Your answer should give again, exactly, the lines from the beginning of the entries below through the line containing "307q5-4 9 0t9". It must contain no pictures.

Plain-text document sources:
- Opening Delimiter -
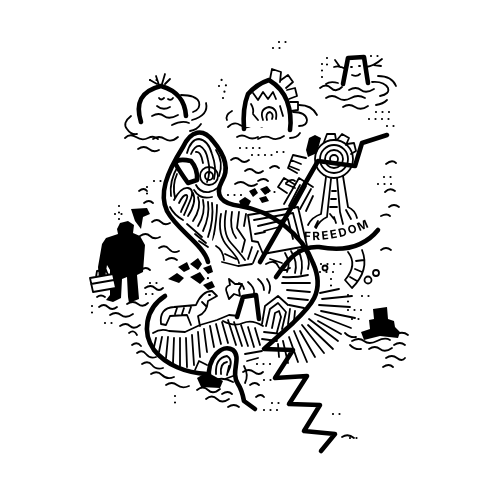
<!DOCTYPE html>
<html lang="en">
<head>
<meta charset="utf-8">
<title>Freedom</title>
<style>
:root { --ink: #000; --paper: #fff; }
html, body { margin: 0; background: var(--paper); }
body { width: 500px; height: 500px; overflow: hidden; }
svg { display: block; }
.thin, .bold, .dots { fill: none; stroke: var(--ink); stroke-linecap: round; stroke-linejoin: round; }
.thin { stroke-width: 1.8; }
.bold { stroke-width: 4.6; }
.dots { stroke-width: 2.2; stroke-dasharray: 0 6.5; }
.solid { fill: var(--ink); }
.paper { fill: var(--paper); }
.word { font: 700 11.5px Inter, "Open Sans", sans-serif; letter-spacing: .8px; fill: var(--ink); }
</style>
</head>
<body>
<svg width="500" height="500" viewBox="0 0 500 500" role="img" aria-label="Ink drawing of a winding line, islands, a man with a briefcase and the word freedom">
<defs>
  <path id="word-line" d="M304 240Q339 242 373 225"/>
  <clipPath id="head-area"><path d="M207 254C203 243 178 228 168 211C160 194 167 174 183 147C191 130 203 128 213 141C224 154 230 168 222 181C215 195 222 203 238 206L222 215 213 240Z"/></clipPath>
</defs>

<g id="water" class="thin">
  <path d="M131 116q-9 7-4 13q4 6 10 5M125 138q5-5 11-1t12 1 10 1M138 149q6-4 11 0t10 1M153 139q6-4 12 0t13-2M181 95q15 0 18 7q2 7-6 10M206 103q3 12-14 17M172 125q10-5 17-2M190 131q7-1 11-7"/>
  <path d="M232 111q-7 4-5 9M228 127q6-6 12-2t11 1 11 1M237 137q5-3 10 0t11 0M258 139q7-4 13-1t13-2M293 112q13 0 14 8q0 6-8 6M299 105q13 0 18 10M290 138q7 0 10-5M246 120q6-4 12 0t12-1 14 0"/>
  <path d="M320 88q6-5 11 0t11-1M326 98q6-4 12 0t13 0 14 0M343 107q6-4 12 0t13-1M338 83q-8-2-12 1M372 82q12-1 16 6q2 6-8 8M378 76q14 0 18 10M376 105q7-1 11-5M349 90q7-4 12 0t13-1"/>
  <path d="M99 307q5-4 9 0t9 0M110 315q6-4 11 0t12-1M127 304q6-4 11 0t10-1M145 288q6-4 10 0t8 0M120 326q6-4 10 0t10-1M97 297q4-3 8 0"/>
  <path d="M345 333q5 5 11 4M352 341q7-4 12 0t13 0 13-1M369 349q6-4 11 0t12-1M397 334q6-3 11 1M394 345q6-4 11 0M386 358q6-4 11 0t8 0M350 345q5 5 11 4M383 367q6-4 10 0"/>
  <path d="M129 333q5-4 8 2M132 345q5-4 9 1M137 353q5-4 9 1t10 3M142 364q6-4 10 1t11 3M151 374q6-4 11 1t12 2M166 385q6-4 11 0t12 1"/>
  <path d="M197 390q6-5 11 0t12-1M206 399q6-5 11 0t12 0M222 394q6-4 10 0M228 407q6-4 11 0M243 372q6-4 11 0t9 0M250 385q5-4 9 0M256 397q5-4 8 0"/>
  <path d="M386 164q6-5 10-1M385 192q5-5 10-1M389 207q5-4 10 0M381 216q6-3 9 0M381 250q5-4 10 0M125 249q5-4 9 0M152 222q5-4 9 0t9 1M140 236q6-4 10 0t10 1M159 248q6-4 10 1t10 2M166 260q6-4 11 0M141 270q5-4 9 0M139 191q5-4 8 0M144 203q5-4 9 0M342 437q6-4 12 1"/>
  <path d="M231 160q5-4 9 0t9 0M245 171q5-4 9 0t9 0M235 184q6-4 11 0t11 0M258 181q6-4 10 0M270 168q5-4 9 0M286 183q5-5 9-2"/>
</g>

<g id="speckles" class="dots">
  <path d="M150 80h13M156 87h8M219 86q2-8 7-9M223 98l3-13M273 48h8M279 42h8M322 64v14M327 58v8M371 56h8M369 119h22M376 112h14M387 126h10"/>
  <path d="M240 148h22M252 155h22M277 152h8M228 195h14M268 192h10M115 214h12M119 206v14M154 181h7M147 187v7M384 177h8M378 184h14M150 283h8M146 294h12"/>
  <path d="M92 306v9M105 323h9M348 310h14M352 319h8M348 295v8M362 296h9M175 396v12M257 364h14M264 380h9M264 410h18M272 403h9M333 414h9M350 438h7M321 264h20M320 272h14M210 272l-3 9M331 279v7"/>
</g>

<g id="island-left">
  <path class="paper" d="M140 120Q133 92 161 86Q184 94 186 116Z"/>
  <path class="bold" d="M141 122C135 103 141 91 161 86C178 91 185 101 186 116"/>
  <path class="thin" d="M159 85l-3-9M162 84l3-10M157 84l-7-4M165 84l5-5M159 98q2 3 5 0M168 99q3 2 5-1M157 106q6 5 13 1M152 116q7-4 12 0t14-1"/>
</g>

<g id="island-middle">
  <path class="paper" d="M245 127L246 95 269 80 287 99 290 128Z"/>
  <path class="bold" d="M244 129C243 116 244 104 248 94Q257 84 269 80Q282 88 287 101Q292 115 290 130"/>
  <path class="thin" d="M270 79l2-10 9 3-1 10M281 80l7-5 5 7-7 6M287 90l8-2 2 8-8 3M290 102l8 0 0 8-7 1M253 93l5 7 5-8 5 7 5-7 3 7M251 104q3 5 2 9M263 120q-4-11 6-13q9 1 7 12M267 120q-2-7 3-8q4 2 2 7M280 106l3 10M253 114l5 6"/>
</g>

<g id="island-right">
  <path class="bold" d="M343 84L348 58 364 57 368 83"/>
  <path class="thin" d="M346 69q-7-4-12-2M340 67l-5-7M366 67q8-1 16-8M374 65l7 1M351 67h1M359 66h1M352 75q5 2 8-1"/>
</g>

<g id="serpent-head">
  <g clip-path="url(#head-area)" class="thin">
    <path d="M187 153q4-14 12-14q9 1 13 15q5 14 2 25M191 154q4-9 9-8q6 3 8 14q3 12-1 22M196 152q5-1 7 11M216 150q8 12 3 26"/>
    <circle cx="209" cy="176" r="4"/><circle cx="209" cy="176" r="9"/><path d="M196 185q4 8 13 7q10-2 14-12M194 190q6 10 18 7"/>
    <path d="M178 166q-9 15-7 30M177 174q-5 11-2 24M174 200q7-13 14-12t2 13-6 14M179 203q4-8 7-8t-1 8-4 9M170 207q4 8 13 13M188 216q9-14 5-23M193 221q9-14 5-24M198 226q8-13 5-26M203 231q7-15 5-29M208 237q6-17 4-34M213 240q4-22 4-35M187 224l15 13M195 234l11 9M199 241l9 6"/>
  </g>
  <path class="bold" d="M188 183L197 180Q198 169 191 161Q178 158 175 163Q180 172 188 183Z"/>
</g>

<g id="city">
  <path class="thin" d="M221 214Q217 235 228 247T239 263M226 211Q222 233 231 243T245 260M232 212Q229 229 236 238M239 212L237 228 245 240 242 252M246 214l-2 12M216 246q7 4 8 14M222 262l16 4 14-2M225 254l11 5"/>
  <path class="thin" d="M248 215L298 207 307 246 263 254 258 242 252 241ZM254 220L293 213 300 240M258 226L288 219 293 239M264 231L283 226M255 234l10-2M252 247l-4 12M258 251l-5 12"/>
  <path class="thin" d="M284 204L299 178 313 187M289 206l11-21M294 208l12-22M300 209l11-20M306 211l7-15M287 193l-9-6 6-9 10 6M297 173l-9-5 5-13 13 3M291 160l10 4M289 166l10 4M286 184l9 4"/>
  <path class="thin" d="M266 264q9-5 12 2t12 2M270 259l12 4M285 253q6 10 2 19M291 251q7 11 4 22M298 250q6 11 3 24M304 249q7 11 4 20M283 277q11 1 25-2M282 283l28 0M287 290l23 2M288 298l20 2M289 305l15 3"/>
</g>

<g id="rosette">
  <path class="paper" d="M315 145H352V183H315Z"/>
  <g class="thin">
    <circle cx="334" cy="159" r="4"/><circle cx="334" cy="159" r="9"/><circle cx="334" cy="159" r="14"/><circle cx="334" cy="159" r="19"/>
    <path d="M324 142l3-8 8 0 1 6M337 140l5-6 7 4-3 7M347 144l7-1 2 8-5 3M326 177L321 214M331 179L327 217M337 178L340 212M343 176L348 207M321 214q-9 3-13 11M327 217q-7 3-11 11M340 212l3 12M348 207q7 3 9 11M332 191l4 0M331 199l5 0M330 207l7 0M330 214l4 5M346 210l5 9M334 217l2 6M318 221l-3 6"/>
  </g>
  <path class="solid" d="M306 150L309 138 315 135 321 138 317 153 308 157Z"/>
  <path class="bold" d="M260 262L318 161 355 166 362 143 387 135"/>
</g>

<g id="banner">
  <path class="bold" d="M276 277C289 258 299 246 319 247C345 252 365 246 378 230"/>
  <text class="word"><textPath href="#word-line" textLength="68">FREEDOM</textPath></text>
  <path class="thin" d="M348 252Q358 265 345 280L352 288Q370 270 362 250M356 261l8-1M355 269l7 3M350 277l7 4"/>
  <circle class="thin" cx="368" cy="280" r="3.5"/><circle class="thin" cx="376" cy="273" r="3"/><circle class="thin" cx="325" cy="268" r="2.5"/>
</g>

<g id="sun-rays" class="thin">
  <path d="M320 293l19-4M322 299l30-3M319 305l31 2M321 311l34 7M315 314l36 14M318 321l23 13M309 319l29 22M308 325l25 24M302 325l22 28M300 331l15 26M294 331l13 31M289 337l9 25M283 341l5 22M278 344l1 13"/>
</g>

<g id="lowland" class="thin">
  <path d="M161 324Q159 308 174 307L196 305Q202 291 212 291L217 296 208 301Q207 313 198 316L200 326M161 324l5 1 4-9 17-1 4 10M177 308l-2 6M184 308l-2 6M191 307l-2 6M202 302l4 4M209 295h1"/>
  <path d="M153 333q8-5 16-2l16 1 15-7 17-5 12-5 10 1M162 337l-3 15M168 337l-2 21M174 338l-1 25M180 338l0 28M186 338l1 29M192 335l2 30M198 332l2 25M204 329l3 23M210 326l4 21M216 324l5 20M222 322l6 21M228 320l8 25M234 322l8 24M241 325l7 21M248 327l6 20M255 328l5 17M156 338l-2 9"/>
  <path d="M223 321q11 6 20 2t20 3M262 324l3-18 13-10 10 9M266 326l4-17 8-6 8 9-4 17M272 328l3-15 4-2 2 6-4 15M264 332l18 2M262 339l15 2M290 309l-2 15M295 311l-1 10M245 354l17-3M247 361l11-3M227 293q-3-6 3-8l-1-6 6 5 7 0-3 6 1 6-6-2-5 5ZM248 282q7 6 6 11M258 279q6 5 6 11M267 279q5 7 2 14M239 283q4 1 5 6"/>
</g>

<g id="gateway">
  <path class="paper" d="M238 318L243 297 257 296 259 319Z"/>
  <path class="bold" d="M237 317L243 297 256 295 259 319"/>
</g>

<g id="serpent-line" class="bold">
  <path d="M208 262C204 245 177 230 167 211C159 194 166 174 183 147C191 130 203 128 213 141C224 154 230 168 222 181C214 196 222 204 240 206C272 211 302 234 313 263C326 292 310 307 293 323L264 349 293 350 275 378 307 376 289 404 320 405 304 431 335 434 321 451"/>
  <path d="M165 296C145 309 142 333 154 350C166 365 186 373 207 374"/>
</g>

<g id="tail">
  <path class="paper" d="M207 380C205 358 222 343 233 350C243 360 239 378 241 389Z"/>
  <path class="solid" d="M197 378L207 372 223 381 220 388 201 387Z"/>
  <path class="bold" d="M209 379C207 358 222 343 233 350C242 358 230 372 238 384Q242 390 244 401L255 409"/>
  <path class="thin" d="M216 374q-1-16 11-18q7 4 1 16M221 374q-1-11 6-12M225 379l8-3M213 381q9-5 20 1M207 365l-8-4-4 9M244 366q5 9 1 17M229 366l-2 9"/>
</g>

<g id="rocks" class="solid">
  <path d="M168 279L177 273 184 278 179 283ZM178 267L187 262 190 269 184 272ZM190 264L198 258 202 264 198 270ZM190 277L200 272 205 279 200 284ZM203 268L211 265 213 272 208 274ZM203 285L212 281 215 287 208 290Z"/>
  <path d="M239 201L245 197 251 201 248 207 241 206ZM249 191L255 188 258 193 253 197ZM260 189L267 186 271 191 265 195ZM259 198L266 196 269 201 262 203Z"/>
  <path d="M131 209L147 208 150 214 143 217 141 229 135 221Z"/>
</g>

<g id="traveller">
  <path class="solid" d="M117 229L120 223 128 221 134 225 133 233 140 236 145 245 143 272 137 275 139 299 129 303 128 297 127 277 122 279 121 298 113 302 106 300 110 295 110 270 107 265 105 278 99 279 98 267 102 244 106 238 118 234Z"/>
  <path class="paper" d="M90 278L113 274 116 288 93 292Z"/>
  <path class="thin" d="M90 278L113 274 116 288 93 292ZM96 277l1-6 9-1 2 5M91 284l23-4"/>
</g>

<path id="steamer" class="solid" d="M361 332L370 329 369 320 374 319 373 309 387 307 388 319 394 321 395 327 400 332 398 338 380 336 364 340Z"/>
</svg>
</body>
</html>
- Closing Delimiter -
- Expected output -
<!DOCTYPE html>
<html lang="en">
<head>
<meta charset="utf-8">
<title>Freedom</title>
<style>
:root { --ink: #000; --paper: #fff; }
html, body { margin: 0; background: var(--paper); }
body { width: 500px; height: 500px; overflow: hidden; }
svg { display: block; }
.thin, .bold, .dots { fill: none; stroke: var(--ink); stroke-linecap: round; stroke-linejoin: round; }
.thin { stroke-width: 1.8; }
.bold { stroke-width: 4.6; }
.dots { stroke-width: 2.2; stroke-dasharray: 0 6.5; }
.solid { fill: var(--ink); }
.paper { fill: var(--paper); }
.word { font: 700 11.5px Inter, "Open Sans", sans-serif; letter-spacing: .8px; fill: var(--ink); }
</style>
</head>
<body>
<svg width="500" height="500" viewBox="0 0 500 500" role="img" aria-label="Ink drawing of a winding line, islands, a man with a briefcase and the word freedom">
<defs>
  <path id="word-line" d="M304 240Q339 242 373 225"/>
  <clipPath id="head-area"><path d="M207 254C203 243 178 228 168 211C160 194 167 174 183 147C191 130 203 128 213 141C224 154 230 168 222 181C215 195 222 203 238 206L222 215 213 240Z"/></clipPath>
</defs>

<g id="water" class="thin">
  <path d="M131 116q-9 7-4 13q4 6 10 5M125 138q5-5 11-1t12 1 10 1M138 149q6-4 11 0t10 1M153 139q6-4 12 0t13-2M181 95q15 0 18 7q2 7-6 10M206 103q3 12-14 17M172 125q10-5 17-2M190 131q7-1 11-7"/>
  <path d="M232 111q-7 4-5 9M228 127q6-6 12-2t11 1 11 1M237 137q5-3 10 0t11 0M258 139q7-4 13-1t13-2M293 112q13 0 14 8q0 6-8 6M299 105q13 0 18 10M290 138q7 0 10-5M246 120q6-4 12 0t12-1 14 0"/>
  <path d="M320 88q6-5 11 0t11-1M326 98q6-4 12 0t13 0 14 0M343 107q6-4 12 0t13-1M338 83q-8-2-12 1M372 82q12-1 16 6q2 6-8 8M378 76q14 0 18 10M376 105q7-1 11-5M349 90q7-4 12 0t13-1"/>
  <path d="M99 307q5-4 9 0t9 0M110 315q6-4 11 0t12-1M127 304q6-4 11 0t10-1M145 288q6-4 10 0t8 0M120 326q6-4 10 0t10-1M97 297q4-3 8 0"/>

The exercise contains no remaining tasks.